Who’s Making the Wrong Calls at the U.S. Open?

This post was written by Amy Martin Lozier who attended the U.S. Open during Labor Day weekend. 

A series of bad calls plagued the women’s third-round U.S. Open match between Maria Sharapova (5) and Sabine Lisicki (26) on August 29.

The chair umpire and line judges were nearly flawless.

The Hawk-Eye system—the electronic system that allows the chair umpire, line judges, players and fans to view where the ball lands on the court (after a player challenges a call) — caught those few rulings that fell through the cracks.

Who, then, was at fault?

The fans.

During nearly every break between points, mostly-male voices in the stands unleashed a barrage of catcalls. The most popular and least creative: “Mariiiiiiaaaaaaa!”

photo by Don Emmert
photo by Don Emmert

There are worse things to yell, of course.

Sharapova was not the only target of the taunts; Lisicki saw her share. Yet throughout their late-night match in Arthur Ashe Stadium, the tall, blonde, female athletes were uniquely subjected to ceaseless sound bites from the stands — compared to the night’s earlier matchup on the men’s side between Roger Federer (2) and Sam Groth, during which fans demonstrated their support with applause followed by respectful silence.


According to the 2014 U.S. Open Championship’s Spectator Guide,

“Spectators will be subject to expulsion and the loss of ticket privileges for the following breach of etiquette:

–  Making rude, vulgar or other inappropriate comments or gestures.
–  Verbal or physical harassment of players, volunteers, officials or spectators.
–  Distracting a player or any disruption of play.
–  Behavior that is unruly, disruptive, unsafe or illegal in nature.
–  Failing to follow the instructions of a championship official, volunteer or security personnel.”

The frequency of the comments, the volume at which they were expressed, and the level of disruption they caused would have warranted these fans’ removal from the stadium. They shouldn’t need a spectator guide to tell them that. It’s just not good manners—or in accordance with common tennis etiquette.

To their credit, Sharapova and Lisicki battled on until after midnight, seemingly undeterred by the crowd participation. They were, after all, doing their job…and it is possible they have become accustomed to this phenomenon. (Sharapova took the match 6-2, 6-4.)

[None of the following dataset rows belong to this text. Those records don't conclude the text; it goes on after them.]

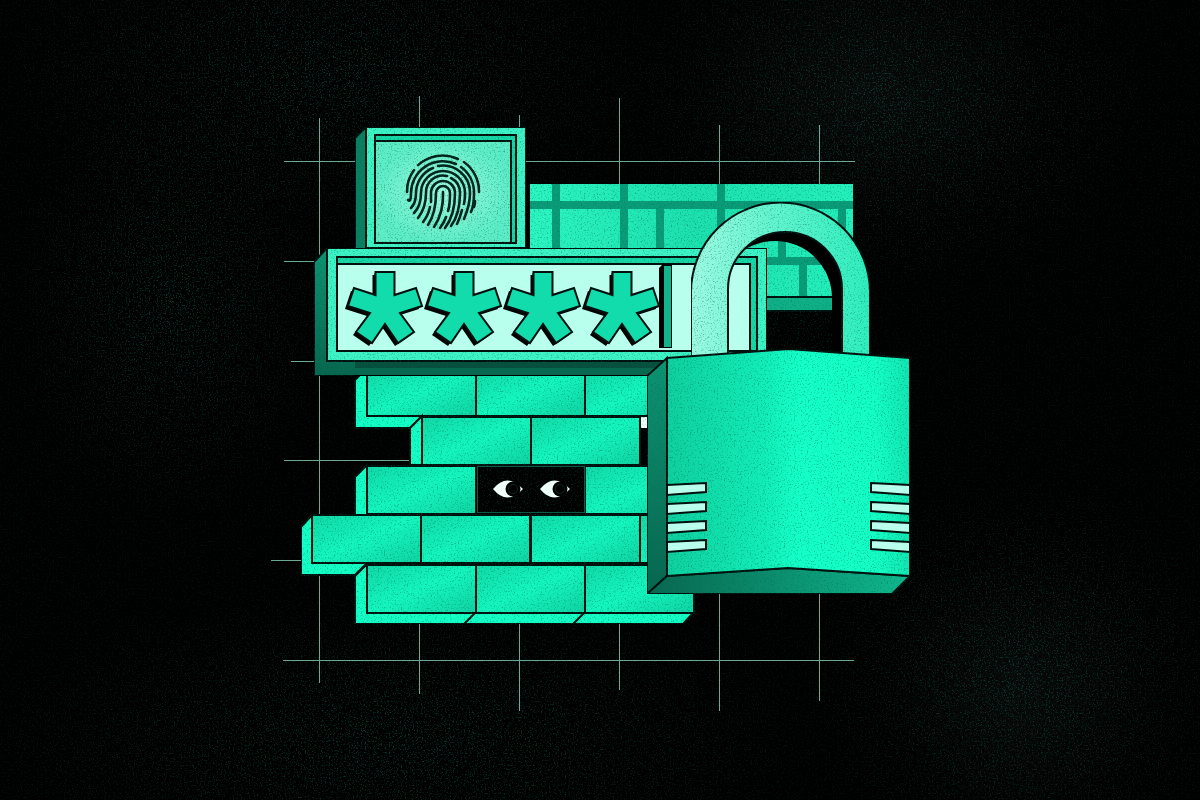
<!DOCTYPE html>
<html lang="en">
<head>
<meta charset="utf-8">
<title>Digital security illustration</title>
<style>
:root{--night:#000;--ink:#00110d;--mint:#13efb9;--bright:#14ffc6;--deep:#0b7f62;--mortar:#0a9c78;--pale:#b9ffee;--frame:#3df3c6;--grid:#8fe0c8}
html,body{margin:0;height:100%;overflow:hidden;background:var(--night)}
svg{display:block;width:1200px;height:800px}
.outline{stroke:var(--ink);stroke-width:2;stroke-linejoin:miter}
.line{fill:none;stroke:var(--ink);stroke-width:2}
.grid{stroke:var(--grid);stroke-width:1;opacity:.75}
.mint{fill:var(--mint)}
.bright{fill:var(--bright)}
.deep{fill:var(--deep)}
.pale{fill:var(--pale)}
.frame{fill:var(--frame)}
.black{fill:var(--night)}
.mortar{fill:var(--mortar)}
.ridges{fill:none;stroke:#00261d;stroke-width:2.6;stroke-linecap:round}
</style>
</head>
<body>
<svg viewBox="0 0 1200 800" role="img" aria-label="Padlock, password field, fingerprint panel and a brick wall with eyes peering through a gap">
<defs>
  <filter id="dust" x="0" y="0" width="100%" height="100%" color-interpolation-filters="sRGB">
    <feTurbulence type="fractalNoise" baseFrequency=".75" numOctaves="2" seed="4"/>
    <feColorMatrix values="0 0 0 0 .06  0 0 0 0 .36  0 0 0 0 .29  4 0 0 0 -2.1"/>
  </filter>
  <filter id="grain" x="0" y="0" width="100%" height="100%" color-interpolation-filters="sRGB">
    <feTurbulence type="fractalNoise" baseFrequency=".7" numOctaves="2" seed="9"/>
    <feColorMatrix values="0 0 0 0 0  0 0 0 0 .4  0 0 0 0 .3  4 0 0 0 -2.2" result="specks"/>
    <feComposite in="specks" in2="SourceAlpha" operator="in" result="inside"/>
    <feComponentTransfer in="inside" result="soft"><feFuncA type="linear" slope=".42"/></feComponentTransfer>
    <feMerge><feMergeNode in="SourceGraphic"/><feMergeNode in="soft"/></feMerge>
  </filter>
  <radialGradient id="cloud"><stop stop-color="#fff"/><stop offset="1" stop-color="#fff" stop-opacity="0"/></radialGradient>
  <mask id="dust-clouds" maskUnits="userSpaceOnUse" x="0" y="0" width="1200" height="800">
    <rect width="1200" height="800" fill="#2b2b2b"/>
    <g fill="url(#cloud)" opacity=".6">
      <ellipse cx="330" cy="70" rx="330" ry="170"/>
      <ellipse cx="880" cy="100" rx="270" ry="190"/>
      <ellipse cx="1020" cy="680" rx="220" ry="200"/>
      <ellipse cx="400" cy="740" rx="420" ry="150"/>
      <ellipse cx="170" cy="300" rx="160" ry="220"/>
    </g>
  </mask>
  <linearGradient id="brick-tone" x1="0" y1="0" x2="1" y2="1">
    <stop stop-color="#10d9a7"/><stop offset=".5" stop-color="#14f5be"/><stop offset="1" stop-color="#0fd3a2"/>
  </linearGradient>
  <linearGradient id="body-tone" x1="0" x2="1">
    <stop stop-color="#0fcf9f"/><stop offset=".4" stop-color="#12edb7"/><stop offset=".54" stop-color="#15ffc9"/><stop offset=".85" stop-color="#14ffc6"/><stop offset="1" stop-color="#11e6b2"/>
  </linearGradient>
  <linearGradient id="shackle-tone" x1="0" x2="1">
    <stop stop-color="#9dfae2"/><stop offset=".45" stop-color="#63f4cf"/><stop offset="1" stop-color="#2eeebd"/>
  </linearGradient>
  <linearGradient id="wall-tone" x1="0" x2="1">
    <stop stop-color="#2cf5c2"/><stop offset=".5" stop-color="#1ce0ae"/><stop offset="1" stop-color="#24f0bc"/>
  </linearGradient>
  <radialGradient id="panel-tone"><stop stop-color="#9df9e0"/><stop offset="1" stop-color="#5cedc6"/></radialGradient>
  <linearGradient id="side-tone" x1="0" y1="0" x2="0" y2="1"><stop stop-color="#0c9472"/><stop offset="1" stop-color="#08664f"/></linearGradient>
  <linearGradient id="base-tone" x1="0" x2="1"><stop stop-color="#08664f"/><stop offset="1" stop-color="#0fb88e"/></linearGradient>
  <rect id="brick" width="109" height="48" fill="url(#brick-tone)" class="outline"/>
  <polygon id="star" points="-9.5,-36 9.5,-36 9.5,-13 31,-20 37,-2 15,5 29,24 13,35 0,16 -13,35 -29,24 -15,5 -37,-2 -31,-20 -9.5,-13"/>
  <g id="asterisk">
    <use href="#star" x="-3" y="3" class="black"/>
    <use href="#star" x="-1" y="1" class="black"/>
    <use href="#star" class="outline" fill="#12dcab"/>
  </g>
  <g id="eye">
    <path d="M-15 0Q-1 -17 15 0Q-1 17 -15 0Z" fill="#effffa"/>
    <circle cx="5" r="7.5" class="black"/>
    <circle cx="5" r="5" fill="#052a21"/>
    <circle cx="5" r="4" class="black"/>
  </g>
  <clipPath id="print-shape"><ellipse cx="443" cy="192" rx="38" ry="38"/></clipPath>
</defs>

<g id="background">
  <rect width="1200" height="800" class="black"/>
  <g fill="url(#cloud)" opacity=".035">
    <ellipse cx="870" cy="90" rx="200" ry="150"/><ellipse cx="1020" cy="690" rx="150" ry="150"/>
  </g>
  <g mask="url(#dust-clouds)"><rect width="1200" height="800" filter="url(#dust)"/></g>
</g>

<g id="guides" class="grid">
  <path d="M319.5 118V683M419.5 96V694M519.5 115V711M619.5 98V690M719.5 125V711M819.5 125V184M819.5 594V701"/>
  <path d="M284 161.5H855M284 261.5H400M291 361.5H400M284 460.5H420M271 560.5H400M283 660.5H854"/>
</g>

<g id="back-wall" filter="url(#grain)">
  <rect x="766" y="297" width="76" height="60" class="black"/>
  <rect x="530" y="184" width="323" height="113" fill="url(#wall-tone)"/>
  <g class="mortar">
    <rect x="530" y="201" width="323" height="8"/>
    <rect x="530" y="257" width="323" height="8"/>
    <rect x="552" y="184" width="8" height="64"/>
    <rect x="620" y="184" width="8" height="64"/>
    <rect x="656" y="209" width="8" height="39"/>
    <rect x="717" y="184" width="8" height="64"/>
    <rect x="778" y="209" width="8" height="48"/>
    <rect x="838" y="209" width="8" height="48"/>
    <rect x="799" y="265" width="8" height="32"/>
  </g>
  <rect x="700" y="297" width="142" height="14" fill="#0fb088" class="outline"/>
</g>

<g id="fingerprint-panel" filter="url(#grain)">
  <polygon points="355,138 366,127 366,250 355,250" class="deep outline"/>
  <rect x="366" y="127" width="160" height="121" class="frame outline"/>
  <rect x="375" y="135" width="141" height="108" fill="#16d6a6" class="outline"/>
  <rect x="375" y="141" width="136" height="102" fill="url(#panel-tone)" class="outline"/>
</g>
<g id="fingerprint" class="ridges" clip-path="url(#print-shape)">
  <path d="M418 165A36 36 0 0 1 458 159M464 162A36 36 0 0 1 479 192"/>
  <path d="M407 192A36 36 0 0 1 414 170M408 200Q411 203 411 193A32 32 0 0 1 456 164M461 167A32 32 0 0 1 474 194Q474 205 471 212"/>
  <path d="M411 208Q416 203 416 193A27 27 0 0 1 433 168M438 166A27 27 0 0 1 470 193Q470 205 464 219"/>
  <path d="M414 213Q421 206 421 193A22 22 0 0 1 465 193Q465 200 464 204M462 210Q460 218 457 224"/>
  <path d="M418 218Q426 208 426 193A17 17 0 0 1 447 176M451 178A17 17 0 0 1 460 193Q460 214 451 226"/>
  <path d="M423 222Q428 216 430 207M431 202V193A12 12 0 0 1 455 193Q455 215 445 228"/>
  <path d="M428 225Q436 213 436 193A7 7 0 0 1 450 193Q450 205 448 211M446 217Q444 223 440 228"/>
  <path d="M443 192Q444 212 434 227"/>
  <path d="M475 201Q475 204 474 207"/>
</g>

<g id="brick-wall" filter="url(#grain)">
  <g id="row-one">
    <polygon points="355,380 367,368 367,416 422,416 410,428 355,428" class="bright outline"/>
    <use href="#brick" x="367" y="368"/><use href="#brick" x="476" y="368"/><use href="#brick" x="585" y="368"/>
  </g>
  <g id="row-two">
    <polygon points="640,417 652,417 652,428 640,428" fill="#effffa"/>
    <polygon points="410,428 422,416 422,465 410,465" class="bright outline"/>
    <use href="#brick" x="422" y="417"/><use href="#brick" x="531" y="417"/>
  </g>
  <g id="row-three">
    <polygon points="355,477 367,465 367,515 355,515" class="bright outline"/>
    <use href="#brick" x="367" y="466"/><use href="#brick" x="585" y="466"/>
    <rect x="476" y="466" width="109" height="48" class="black"/>
    <rect x="477.5" y="466.5" width="107" height="46" fill="none" stroke="#0a5a46" stroke-width="1"/>
  </g>
  <g id="row-five">
    <polygon points="355,576 367,564 367,612 694,612 683,624 355,624" class="bright outline"/>
    <path d="M476 612L464 624M585 612L573 624" class="line"/>
    <use href="#brick" x="367" y="565"/><use href="#brick" x="476" y="565"/><use href="#brick" x="585" y="565"/>
  </g>
  <g id="row-four">
    <polygon points="301,527 312,515 312,563 367,563 355,575 301,575" class="bright outline"/>
    <use href="#brick" x="312" y="515"/><use href="#brick" x="421" y="515"/><use href="#brick" x="531" y="515"/><use href="#brick" x="640" y="515"/>
  </g>
</g>
<g id="eyes">
  <use href="#eye" x="508" y="489"/>
  <use href="#eye" x="555" y="489"/>
</g>

<g id="password-field" filter="url(#grain)">
  <polygon points="314,262 327,248 327,361 767,361 752,376 314,376" fill="url(#side-tone)" class="outline"/>
  <rect x="355" y="362" width="412" height="6" class="black" opacity=".25"/>
  <rect x="327" y="248" width="440" height="113" class="frame outline"/>
  <rect x="337" y="257" width="420" height="94" fill="#16d6a6" class="outline"/>
</g>
<g id="password-entry">
  <rect x="337" y="264" width="413" height="87" class="pale outline"/>
  <use href="#asterisk" x="385" y="308"/>
  <use href="#asterisk" x="464" y="308"/>
  <use href="#asterisk" x="543" y="308"/>
  <use href="#asterisk" x="622" y="308"/>
  <polygon points="659,268 663,264 672,264 672,348 659,348" class="black"/>
  <rect x="664" y="266" width="7" height="81" fill="#12b48c"/>
</g>
<rect x="355" y="375" width="292" height="1" class="black"/>

<g id="padlock">
  <path id="shackle-inside" class="black" fill-rule="evenodd" d="M728 356V289A57 57 0 0 1 842 289V356ZM718 356V298A57 57 0 0 1 832 298V356Z"/>
  <path id="shackle" filter="url(#grain)" fill="url(#shackle-tone)" class="outline" d="M691 360V292A89.5 89.5 0 0 1 870 292V360H842V289A57 57 0 0 0 728 289V360Z"/>
  <g id="lock-body" filter="url(#grain)">
    <polygon points="647,376 667,358 667,576 647,594" fill="url(#side-tone)" class="outline"/>
    <polygon points="647,594 667,576 788,568 910,576 892,594" fill="url(#base-tone)" class="outline"/>
    <polygon points="667,358 789,349 910,358 910,576 788,568 667,576" fill="url(#body-tone)" class="outline"/>
  </g>
  <g id="grips" class="pale outline">
    <polygon id="grip-left" points="667,485 706,483 706,492 667,495"/>
    <use href="#grip-left" y="19"/><use href="#grip-left" y="38"/><use href="#grip-left" y="57"/>
    <polygon id="grip-right" points="871,483 910,485 910,495 871,492"/>
    <use href="#grip-right" y="19"/><use href="#grip-right" y="38"/><use href="#grip-right" y="57"/>
  </g>
</g>
</svg>
</body>
</html>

The chair umpire intervened a handful of times, announcing to the crowd that the players “get the message.” The fans, however, did not appear to get his.


Comments are closed.